Blend the old-school R&B sound with a quirky hybrid of hip-hop and pop and you get Little Jackie, the creation of genre-defying singer-songwriter Imani Coppola and programmer Adam Pallin. With a nod to the soulful Motown rhythms of the past and a sneer to many of the social and cultural issues that consume the public today, Coppola has crafted an album of musical sugar and spice, filled with sweet, saccharine-tinged melodies and spicy, bold commentaries.
Coppola had an early brush with fame when a demo she cut a record with Digable Planets producer Michael Mangini during her freshman year at the State University of New York, landing her a record deal with Columbia Records. In 1997, the 19-year-old music composition major's debut record "Chubacabra" earned radio and MTV buzz with the cheeky, Neneh-Cherry-reminiscent lead single "Legend of a Cowgirl" and her dynamic NYC persona was introduced to mainstream America.

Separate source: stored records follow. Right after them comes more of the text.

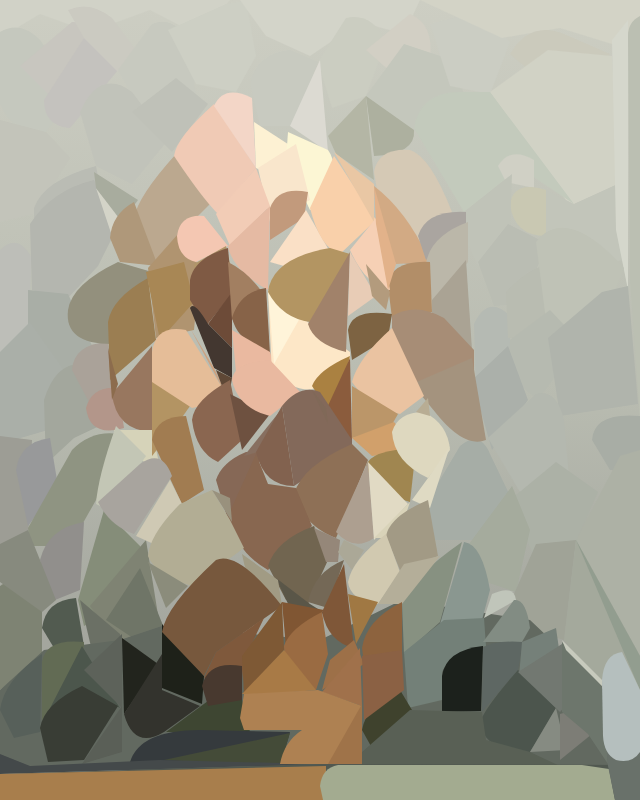
<!DOCTYPE html>
<html lang="en">
<head>
<meta charset="utf-8">
<title>Faceted head study</title>
<style>
:root{--mist:#cdcec3;--sage:#b8bbb0;--stone:#a4a69e;--moss:#7e8373;--slate:#626960;--ochre:#a87e4c;--celadon:#a3ab90;--steel:#b5bfbe}
html,body{margin:0;width:640px;height:800px;overflow:hidden;background:var(--mist)}
svg{display:block;width:640px;height:800px}
.wall-top{stop-color:var(--mist)}
.wall-mid{stop-color:var(--sage)}
.wall-low{stop-color:var(--stone)}
.table{fill:var(--ochre)}
.cloth{fill:var(--celadon)}
.handle{fill:var(--steel)}
.dusk{fill:var(--slate)}
.leaf{fill:var(--moss)}
</style>
</head>
<body>
<svg viewBox="0 0 640 800" role="img" aria-label="Abstract head built from rounded, coloured facets against a grey-green wall">
<defs>
<linearGradient id="wall" x1="0" y1="0" x2="0" y2="1"><stop class="wall-top" offset="0"/><stop class="wall-mid" offset=".5"/><stop class="wall-low" offset=".8"/></linearGradient>
</defs>
<rect width="640" height="800" fill="url(#wall)"/>

<g id="wall-upper">
<path fill="#d1d2c7" d="M0 0H230L200 36 150 10 90 32 40 14 0 38Z"/>
<path fill="#c5c8be" d="M0 32Q20 20 40 40L76 92 46 132Q14 136 0 104Z"/>
<path fill="#c8c6bf" d="M20 66L72 22Q90 22 96 40L52 98Z"/>
<path fill="#c4c2be" d="M44 100L84 38 118 70 70 128Q44 126 44 100Z"/>
<path fill="#cbcac1" d="M68 10Q90 0 112 18L146 64 118 72 84 38Z"/>
<path fill="#c7c9bf" d="M118 70L152 24Q178 14 190 50L196 96 150 126Z"/>
<path fill="#cdcfc4" d="M168 30L226 4 246 0 256 56 236 92 196 84Z"/>
<path fill="#c1c3ba" d="M80 112Q100 68 132 92L168 140 132 184 96 166Z"/>
<path fill="#bfc1b8" d="M132 112L176 78 208 104 172 152Z"/>
<path fill="#c3c4ba" d="M0 120L46 132 70 158 34 214 0 222Z"/>
<path fill="#babcb4" d="M34 208Q44 180 96 166L106 220 70 254 34 248Z"/>
<path fill="#d3d4c9" d="M240 0H420L404 34 360 22 310 56 266 36Z"/>
<path fill="#c8cac0" d="M250 84Q256 54 290 50L318 62 294 126 260 126Z"/>
<path fill="#cbcdc1" d="M318 62L346 18Q372 12 386 42L366 96 332 108Z"/>
<path fill="#d2cfc4" d="M366 50L410 14Q434 24 430 58L402 82Z"/>
<path fill="#c4c7bc" d="M366 96L404 44 452 60 464 94 414 132 374 142Z"/>
<path fill="#cbcdc3" d="M430 24L482 10 510 42 490 94 450 86Z"/>
<path fill="#d3d3c6" d="M420 0H640V24L612 44 560 28 502 38Z"/>
<path fill="#cbcabc" d="M510 54Q530 20 564 34L610 54 578 94Q548 88 510 54Z"/>
<path fill="#d1d2c5" d="M490 92L548 50 612 56 618 184 570 206Z"/>
<path fill="#c3cabc" d="M414 128Q420 92 460 92H490L574 204 520 168 464 212Z"/>
<path fill="#d0d0c5" d="M498 166Q510 146 534 160V188L506 182Z"/>
<path fill="#c9c8b2" d="M510 204Q514 180 546 190V236Q514 236 510 204Z"/>
<path fill="#c2c5ba" d="M546 190L574 204 618 184 624 260 590 266 546 236Z"/>
<path fill="#c0c3b8" d="M464 212L512 174 510 226 478 266 466 240Z"/>
<path fill="#babdb3" d="M478 262L508 224 548 244 520 304 494 306Z"/>
<path fill="#d5d7cc" d="M612 40L628 20V290L616 230Z"/>
<path fill="#bbbfb2" d="M628 36Q628 22 640 16V420L630 280Z"/>
</g>

<g id="wall-middle">
<path fill="#bdbeb8" d="M0 250Q18 232 32 258L28 330 0 356Z"/>
<path fill="#b4b6af" d="M30 224Q52 190 94 180L118 226 98 266 66 300 32 290Z"/>
<path fill="#a9aea6" d="M28 290L68 294 94 350 60 380 28 342Z"/>
<path fill="#aaafa8" d="M0 352L30 322 64 370 48 430 0 444Z"/>
<path fill="#a3a79d" d="M44 400Q56 360 86 364L112 420 74 438 46 464Z"/>
<path fill="#aaa299" d="M72 370Q74 344 108 342L116 402 90 404Z"/>
<path fill="#b3968a" d="M86 408Q92 386 118 388L124 428Q90 438 86 408Z"/>
<path fill="#b5bab3" d="M474 324Q488 294 510 316V372L476 384Z"/>
<path fill="#b9bcb1" d="M506 292Q540 254 580 264L550 336 508 338Z"/>
<path fill="#bfc2b6" d="M536 242Q566 204 624 268L602 324 548 336Z"/>
<path fill="#b6bab0" d="M510 340L550 310 580 342 538 400 508 374Z"/>
<path fill="#b0b4ac" d="M548 338L602 292 628 286 638 404 560 416Z"/>
<path fill="#abb0aa" d="M472 380L508 346 528 400 492 450Z"/>
<path fill="#b4b8af" d="M488 438L536 394Q556 388 564 420L570 488 520 492Z"/>
<path fill="#a8ada5" d="M592 440Q594 412 640 416V472L610 470Z"/>
<path fill="#adb1a5" d="M576 540L620 456 640 450V656Z"/>
<path fill="#acb1a6" d="M510 500L556 462 598 492 574 546 532 552Z"/>
<path fill="#a6ada6" d="M428 500L460 446Q480 430 490 454L512 500 482 540 434 540Z"/>
<path fill="#a5ab9d" d="M466 548L512 486 530 530 516 592 486 582Z"/>
<path fill="#a0a397" d="M514 594L536 544 576 540 564 640 526 628Z"/>
<path fill="#a4a99c" d="M564 640L576 540 640 656V690H604Z"/>
<path fill="#929d8f" d="M576 540L640 656V690Z"/>
</g>

<g id="wall-lower-left">
<path fill="#9d9d95" d="M0 436L32 440 28 540 0 556Z"/>
<path fill="#98999a" d="M16 470Q20 442 50 438L58 486 28 526Z"/>
<path fill="#8f9482" d="M28 528L72 450Q92 430 118 434L96 500 70 546 30 546Z"/>
<path fill="#918f8c" d="M40 560Q48 528 84 522L80 590 50 602Z"/>
<path fill="#858d79" d="M78 600L104 510 146 552 122 604 84 626Z"/>
<path class="leaf" d="M0 586Q20 572 42 608V656L0 690Z"/>
<path fill="#878a7e" d="M0 544L28 530 56 600 42 612 0 582Z"/>
<path fill="#7f8373" d="M90 606L146 540 162 640 122 650Z"/>
<path fill="#6f7567" d="M106 620L140 568 164 628 160 656Z"/>
<path fill="#525b50" d="M42 628Q46 600 76 598L84 646 54 648Z"/>
<path fill="#6b7065" d="M80 600L120 634 124 656 96 668Z"/>
</g>

<g id="ground">
<path class="dusk" d="M0 690L44 650 120 640 162 626 320 640 402 600 530 620 604 690 612 770H0Z"/>
<path fill="#57605a" d="M0 710Q4 680 42 654L40 732 14 738Z"/>
<path fill="#626b54" d="M42 662Q46 638 84 642L82 684 42 720Z"/>
<path fill="#4c564c" d="M82 646L120 708 84 690 46 716Z"/>
<path fill="#5d625a" d="M84 670L122 634V708Z"/>
<path fill="#393d35" d="M40 728Q44 704 82 686L118 706 84 760 48 762Z"/>
<path fill="#5a5f57" d="M82 764L122 706V752Z"/>
<path fill="#22241d" d="M122 638L158 664 124 714Z"/>
<path fill="#33332d" d="M124 714L162 654V690L200 706 164 732Q134 750 124 714Z"/>
<path fill="#1e2119" d="M162 624L204 676 202 704 162 688Z"/>
<path fill="#3e4632" d="M166 732L212 698 242 700 250 732Z"/>
<path fill="#353a3d" d="M130 762Q140 730 200 730L290 732 280 766H140Z"/>
<path fill="#444b38" d="M164 760L290 733 280 766Z"/>
<path fill="#44494a" d="M0 754L30 766 160 760 320 764 0 774Z"/>
<path fill="#879181" d="M402 604Q410 578 462 542L440 622 404 654Z"/>
<path fill="#8a9790" d="M440 624L464 542Q482 544 490 590L482 620Z"/>
<path fill="#738078" d="M404 652L444 620 484 618 486 646Q450 652 442 672V700L408 708Z"/>
<path fill="#1c211c" d="M442 676Q446 650 483 646L481 711 442 712Z"/>
<path fill="#c0c5ba" d="M484 618L492 594Q514 584 516 600Z"/>
<path fill="#828c83" d="M483 642L514 600Q526 598 530 628L522 642Z"/>
<path fill="#5e6763" d="M483 648Q494 640 523 642L518 670 482 712Z"/>
<path fill="#758079" d="M522 642L556 628 562 670 518 688Z"/>
<path fill="#4c554d" d="M480 722Q486 706 518 670L556 708 530 752Q484 752 480 722Z"/>
<path fill="#727871" d="M518 672L562 644 592 676 560 712Z"/>
<path fill="#868b82" d="M530 752L556 708 566 750Z"/>
<path fill="#7d7d76" d="M560 714Q580 706 592 734L560 760Z"/>
<path fill="#6d766c" d="M562 642L602 686 608 764 588 734 562 712Z"/>
<path fill="#c7cabd" d="M562 640L602 680V686L566 650Z"/>
<path fill="#3f422d" d="M362 730Q366 706 400 690L412 710 372 748Z"/>
<path fill="#596055" d="M362 752L410 710 482 712 486 740 530 752 560 766H362Z"/>
</g>

<g id="hair-and-temples">
<path fill="#dcdad2" d="M290 126L320 60 328 152Z"/>
<path fill="#b4b6a5" d="M328 136L366 96 374 180 336 154Z"/>
<path fill="#adb09f" d="M366 96L414 130Q416 154 374 156Z"/>
<path fill="#d4d4c8" d="M96 188L122 222 112 236Z"/>
<path fill="#a8ac9e" d="M94 172L138 200 122 222 96 188Z"/>
<path fill="#bba88f" d="M134 218Q138 196 176 154L212 202 178 236 158 266Z"/>
<path fill="#af987a" d="M110 238Q112 214 134 202L158 266 120 262Z"/>
<path fill="#93907d" d="M68 310Q72 284 118 262L152 272 112 344Q64 344 68 310Z"/>
<path fill="#9b7e52" d="M108 322Q112 298 148 278L156 340 110 380Z"/>
<path fill="#b09470" d="M148 268L178 234Q200 244 198 286L194 330 156 338Z"/>
<path fill="#a88755" d="M146 272L184 262 194 302 160 340Z"/>
<path fill="#98775f" d="M112 394L152 346V432Q116 430 112 394Z"/>
<path fill="#8c6c4d" d="M108 348L118 384 112 400Z"/>
<path fill="#d6d3b9" d="M114 430L152 430 160 468Q126 458 114 430Z"/>
<path fill="#b39463" d="M152 380L190 406 176 426 152 456Z"/>
<path fill="#a17c51" d="M152 440Q156 416 186 416L204 490 182 504Z"/>
<path fill="#d5c9b5" d="M374 172Q378 148 410 150 430 156 452 212L418 242 378 196Z"/>
<path fill="#d2aa84" d="M374 186Q408 212 430 262L396 264 378 226Z"/>
<path fill="#aaa5a0" d="M418 236Q426 210 466 212V224L426 260Z"/>
<path fill="#bbb7a9" d="M426 264Q430 236 468 222V262L432 302Z"/>
<path fill="#aaa394" d="M432 300L466 260 472 350 432 314Z"/>
<path fill="#b28e68" d="M388 286Q390 260 430 262L432 312 392 318Z"/>
<path fill="#a78d76" d="M392 316Q416 302 444 318L474 350V370L412 384 392 346Z"/>
<path fill="#a4937e" d="M412 384L472 358 486 440Q466 448 440 418Z"/>
</g>

<g id="brow">
<path fill="#f0cab5" d="M174 156Q176 138 214 104L256 168 218 214Q202 198 174 156Z"/>
<path fill="#f3d6c7" d="M214 106Q224 84 252 98L256 168Z"/>
<path fill="#fdf1d3" d="M254 122L294 148 286 182 256 168Z"/>
<path fill="#fcf6d4" d="M288 132L328 150Q340 166 328 200L310 210 286 160Z"/>
<path fill="#f9e6cc" d="M258 168L296 144 310 200 270 222Z"/>
<path fill="#f2ccb6" d="M216 214L256 168 270 206 230 246Z"/>
<path fill="#e5baa3" d="M228 246L270 206 268 290Q232 270 228 246Z"/>
<path fill="#f4c7b2" d="M177 236Q180 214 204 216L228 246 196 262Q178 258 177 236Z"/>
<path fill="#c29a7c" d="M270 208Q278 186 308 192L304 218 270 240Z"/>
<path fill="#fae0c6" d="M270 262L306 210 330 252 284 266Z"/>
<path fill="#f9d0aa" d="M310 208L334 156 376 220 340 254Q320 248 310 208Z"/>
<path fill="#e9c7a4" d="M334 152L374 184V222Z"/>
<path fill="#f6d0b5" d="M350 250L376 218 390 290Q366 286 350 250Z"/>
<path fill="#e2b28a" d="M374 186L396 264 388 290 376 224Z"/>
</g>

<g id="eyes-and-nose">
<path fill="#b1966a" d="M194 264L226 246 230 264 196 294Z"/>
<path fill="#7f5a44" d="M190 280Q194 258 228 248L232 294 206 326 190 300Z"/>
<path fill="#6d4b38" d="M208 324L232 292V348Z"/>
<path fill="#433730" d="M190 308Q194 300 208 324L232 348V378L214 368Z"/>
<path fill="#a27f61" d="M228 262Q248 272 262 292L232 320Z"/>
<path fill="#876348" d="M232 318Q240 292 266 288L270 354Q238 342 232 318Z"/>
<path fill="#eab9a0" d="M232 330L270 352 274 364 236 372Z"/>
<path fill="#fde7c7" d="M268 290L310 324 350 352V362L316 388Q300 394 272 374Z"/>
<path fill="#fff4d9" d="M268 290L300 318 274 364Z"/>
<path fill="#b39562" d="M268 292Q272 258 330 248L350 254 310 322Q282 318 268 292Z"/>
<path fill="#a1826a" d="M308 324L350 252 346 352Q314 344 308 324Z"/>
<path fill="#e8ccb6" d="M350 252L376 296 348 316Z"/>
<path fill="#b39b7d" d="M366 264L390 292 386 310 372 296Z"/>
<path fill="#7d6342" d="M348 330Q352 308 392 314L388 338 352 360Z"/>
</g>

<g id="cheeks">
<path fill="#e5bd98" d="M152 352Q156 324 186 330L230 400 192 408 152 382Z"/>
<path fill="#cda17f" d="M190 328L214 368 230 402Z"/>
<path fill="#5f4836" d="M216 370L232 378 228 402Z"/>
<path fill="#8a6650" d="M192 420Q194 400 230 380L242 440 218 462Q196 452 192 420Z"/>
<path fill="#6e5140" d="M230 394L270 414 242 450Z"/>
<path fill="#e9b9a0" d="M232 380Q234 362 270 360L300 392 270 416Q238 408 232 380Z"/>
<path fill="#aa8141" d="M312 386Q318 370 350 356L342 392 328 410Z"/>
<path fill="#8b5c3d" d="M326 410L350 358 352 442Q328 438 326 410Z"/>
<path fill="#eac3a1" d="M352 382Q358 358 392 328L424 396 400 414Q370 408 352 382Z"/>
<path fill="#bb9669" d="M352 386L398 414 390 428 352 438Z"/>
<path fill="#d1a06b" d="M352 438L394 422 416 450 372 456Z"/>
<path fill="#a08650" d="M366 466Q370 450 416 448L410 502Q372 492 366 466Z"/>
<path fill="#ded8bf" d="M392 432Q398 412 424 412 448 424 450 450L428 478Q394 462 392 432Z"/>
<path fill="#b8ad94" d="M416 412L428 398 430 416Z"/>
<path fill="#dfdac3" d="M412 500L428 478 450 446 430 508Z"/>
</g>

<g id="mouth-and-chin">
<path fill="#866856" d="M216 480Q222 462 246 452L264 452 228 520Z"/>
<path fill="#876f60" d="M244 456L284 406 264 450Z"/>
<path fill="#82624f" d="M256 452L282 406 294 486Q264 486 256 452Z"/>
<path fill="#83695a" d="M282 406Q300 384 320 392L352 440V448L294 486Z"/>
<path fill="#806958" d="M312 390L326 408 328 424Z"/>
<path fill="#8e7056" d="M294 494Q302 466 352 444L368 460 336 538Q304 526 294 494Z"/>
<path fill="#886750" d="M228 516L256 454 268 484 296 488 312 526 268 570Q236 552 228 516Z"/>
<path fill="#ad9f90" d="M336 532L368 462 374 538Q354 552 336 532Z"/>
<path fill="#e1dac4" d="M368 462L408 504 374 540Z"/>
<path fill="#d9d3b9" d="M374 538L410 502 398 538Z"/>
<path fill="#716550" d="M268 566Q276 540 314 526L328 560 308 604 286 600Z"/>
<path fill="#958779" d="M314 528L340 540 338 562 326 562Z"/>
<path fill="#746856" d="M308 602Q314 572 344 560L328 608Z"/>
<path fill="#5a5648" d="M276 578L310 604 326 614 290 608Z"/>
<path fill="#aba897" d="M338 552L344 540 364 550 352 570Z"/>
<path fill="#a29a85" d="M386 536Q390 516 428 500L438 556 400 570Z"/>
</g>

<g id="collar-and-neck">
<path fill="#c3c6b5" d="M96 504Q98 476 116 426L146 456 108 510Z"/>
<path fill="#a8a49e" d="M98 502L140 464Q162 448 172 476L134 534Q110 526 98 502Z"/>
<path fill="#cfc9b4" d="M136 536L170 480 182 504 158 546Z"/>
<path fill="#b2ad94" d="M148 556Q150 534 180 504L212 490 230 520 244 548 192 586Q156 576 148 556Z"/>
<path fill="#8b8c7b" d="M148 562L188 586 166 608Z"/>
<path fill="#99917d" d="M212 490L230 498 232 522Z"/>
<path fill="#a19b84" d="M242 554L278 580 282 606Q250 600 242 554Z"/>
<path fill="#d1c9b0" d="M348 582Q352 560 386 534L400 572 378 604Q350 600 348 582Z"/>
<path fill="#b4ae99" d="M378 604L404 564 440 556 402 604Z"/>
<path fill="#77583d" d="M162 632Q166 606 216 560 238 550 282 606L216 652 204 676Z"/>
<path fill="#7f593c" d="M204 678L216 652 264 618 244 660 242 680Z"/>
<path fill="#48392f" d="M202 686Q208 660 242 666V700L208 706Z"/>
<path fill="#7e5935" d="M242 656L282 602 284 650 244 694Z"/>
<path fill="#805633" d="M282 602L324 610 286 648Z"/>
<path fill="#9a6b42" d="M284 646Q290 628 322 612L328 654 316 690Q284 676 284 646Z"/>
<path fill="#7f5738" d="M322 612L344 564 354 648Q328 642 322 612Z"/>
<path fill="#a07843" d="M348 594L378 602 356 644Z"/>
<path fill="#8d633e" d="M362 648Q366 620 402 602V652L364 664Z"/>
<path fill="#9d7048" d="M330 660L354 640 364 664 322 690Z"/>
<path fill="#a0714b" d="M322 692L360 648 362 706Z"/>
<path fill="#8b6144" d="M362 656L402 650 404 690 364 720Z"/>
<path fill="#a87a46" d="M242 694L284 650 316 690 270 694Z"/>
<path fill="#ae8152" d="M240 718L244 694 318 690 362 706V764H280Q284 742 302 730L244 730Z"/>
<path fill="#9f7349" d="M362 704V764H328Z"/>
</g>

<g id="tabletop">
<path fill="#515850" d="M0 774L320 764 640 765V800H0Z"/>
<path class="table" d="M0 774L326 766V800H0Z"/>
<path class="cloth" d="M320 786Q322 768 338 765H582L609 769 615 800H323Z"/>
<path fill="#69716a" d="M602 700H640V800H615L608 766Z"/>
<path class="handle" d="M602 680Q604 654 622 652L640 690V752Q632 764 616 760 604 754 603 736Z"/>
</g>
</svg>
</body>
</html>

That mainstream success, however, was short-lived and due to creative differences Coppola was dropped before the release of her second record.
"I was young, completely arrogant and totally unappreciative of having a label supporting me -- partly because I felt like I had so much to offer artistically than they were allowing me to do," she candidly recalls.
During her decade out of the spotlight, the self-admitted potty-mouth singer became a fixture on the Brooklyn music scene and released several independent albums, often distributed through the internet, including 2004's self-released "Afrodite." In 2007, Coppola, who cites Billy Joel and Stevie Wonder as influences, was picked up by rock icon Mike Patton's Ipecac Records, which released "The Black & White Album," her eighth release. That punk-pop record includes "Raindrops from the Sun (Hey, Hey, Hey)," featured on an episode of ABC's medical melodrama "Grey's Anatomy." Coppola also opened for Gnarls Barkley as a singer and violinist for Patton's avant-funk project, Peeping Tom.
Little Jackie is the Imani's return to center stage. The Long Island native, who was raised in a musical household by a black mother and white father who were both always playing and performing music, named the project after a mischievous little boy named Jackie who set her family's backyard on fire and fittingly after the Lisa Lisa Cult Jam song "Little Jackie Wants to Be a Star." "A serious amount of humility and humbling myself, forgetting my past, starving a little and really wanting it this time," Coppola says, is what led her to the Little Jackie project.
"It's definitely feel good music, but bittersweet," Pallin says of the Little Jackie collaboration. "My interest in this project was to bring back positive soul songs like the Motown era. But Imani takes what I've come up with and does her own thing. She's clever and always surprising. It's inspirational to vibe off what she's doing."
With her music, Coppola has created a space where she's free to be herself. Fitting in has always been a struggle. "I have a unique take to look at both races," she says. "The only thing I can really speak for in this life is as a woman."